*TASK ITEM*: Which lines of the entries contain the string "body"? Copy each of them.

*Stored items from a collection*:

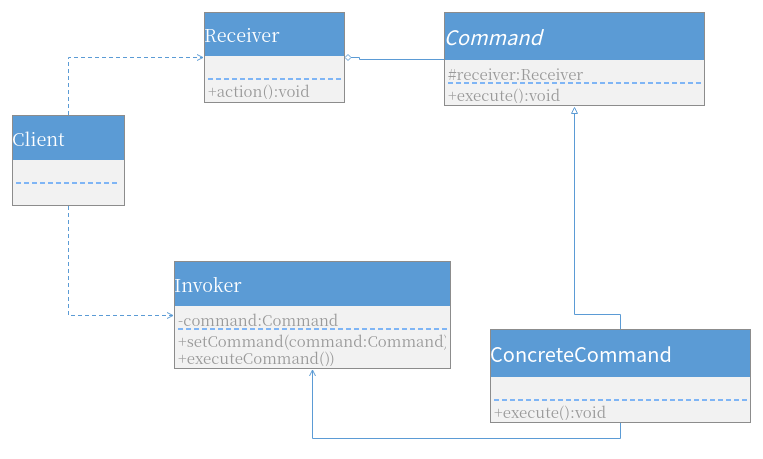
<!DOCTYPE html>
<html lang="en">
<head>
<meta charset="utf-8">
<title>Command pattern class diagram</title>
<style>
  :root {
    --head: #5b9bd5;
    --body: #f2f2f2;
    --border: #8c8c8c;
    --text: #999;
    --dash: #7fb5f5;
    --line: #5b9bd5;
  }
  * { box-sizing: border-box; margin: 0; padding: 0; }
  html, body { width: 763px; height: 459px; overflow: hidden; background: #fff; }
  .diagram { position: relative; width: 763px; height: 459px; }
  .connectors { position: absolute; inset: 0; fill: none; stroke: var(--line); stroke-width: 1; }
  .connectors .dependency { stroke-dasharray: 4 3; }
  .connectors .hollow { fill: #fff; }

  .class {
    position: absolute;
    display: flex;
    flex-direction: column;
    overflow: hidden;
    border: 1px solid var(--border);
    background: var(--body);
    color: var(--text);
    font: 15px/17px "Noto Serif CJK SC", "Noto Serif", serif;
    white-space: nowrap;
  }
  .class h2 {
    flex: none;
    display: flex;
    align-items: center;
    height: 44px;
    margin-left: -1px;
    background: var(--head);
    color: #fff;
    font-size: 18px;
    font-weight: 400;
  }
  .class.sans h2 { height: 47px; font: 20px/28px "Noto Sans CJK SC", "Noto Sans", sans-serif; }
  .class.abstract h2 { font-style: italic; }
  .attributes { flex: none; height: 22px; padding: 5px 3px 0; }
  .divider {
    flex: none;
    height: 2px;
    margin: 0 3px;
    background: repeating-linear-gradient(90deg, var(--dash) 0 5px, transparent 5px 8px);
  }
  .operations { margin: 2px 4px 0 3px; overflow: hidden; list-style: none; }
  .operations li { height: 17px; }

  #receiver { left: 204px; top: 12px; width: 141px; height: 91px; }
  #receiver h2 { height: 43px; }
  #command { left: 444px; top: 12px; width: 261px; height: 94px; }
  #client { left: 12px; top: 115px; width: 113px; height: 91px; }
  #client .divider { margin-right: 7px; }
  #invoker { left: 174px; top: 261px; width: 277px; height: 108px; }
  #concrete-command { left: 490px; top: 329px; width: 261px; height: 94px; }
</style>
</head>
<body>
<main class="diagram">
  <svg class="connectors" width="763" height="459" viewBox="0 0 763 459" aria-hidden="true">
    <path class="dependency" d="M68.5 115V57.5H203"/>
    <path d="M197 54.5L203 57.5L197 60.5"/>
    <path class="dependency" d="M68.5 206V315.5H173"/>
    <path d="M167 312.5L173 315.5L167 318.5"/>
    <path d="M351 57.5H359.5V59.5H444"/>
    <polygon class="hollow" points="345,57.5 348,54.5 351,57.5 348,60.5"/>
    <path d="M620.5 329V314.5H574.5V113"/>
    <polygon class="hollow" points="574.5,107.5 577.5,113.5 571.5,113.5"/>
    <path d="M620.5 423V438.5H312.5V370"/>
    <path d="M309.5 376L312.5 370L315.5 376"/>
  </svg>

  <section class="class" id="receiver">
    <h2>Receiver</h2>
    <p class="attributes"></p>
    <div class="divider"></div>
    <ul class="operations"><li>+action():void</li></ul>
  </section>

  <section class="class sans abstract" id="command">
    <h2>Command</h2>
    <p class="attributes">#receiver:Receiver</p>
    <div class="divider"></div>
    <ul class="operations"><li>+execute():void</li></ul>
  </section>

  <section class="class" id="client">
    <h2>Client</h2>
    <p class="attributes"></p>
    <div class="divider"></div>
  </section>

  <section class="class" id="invoker">
    <h2>Invoker</h2>
    <p class="attributes">-command:Command</p>
    <div class="divider"></div>
    <ul class="operations">
      <li>+setCommand(command:Command):v</li>
      <li>+executeCommand())</li>
    </ul>
  </section>

  <section class="class sans" id="concrete-command">
    <h2>ConcreteCommand</h2>
    <p class="attributes"></p>
    <div class="divider"></div>
    <ul class="operations"><li>+execute():void</li></ul>
  </section>
</main>
</body>
</html>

*WRITTEN RESPONSE*:
    --body: #f2f2f2;
  html, body { width: 763px; height: 459px; overflow: hidden; background: #fff; }
    background: var(--body);
<body>
</body>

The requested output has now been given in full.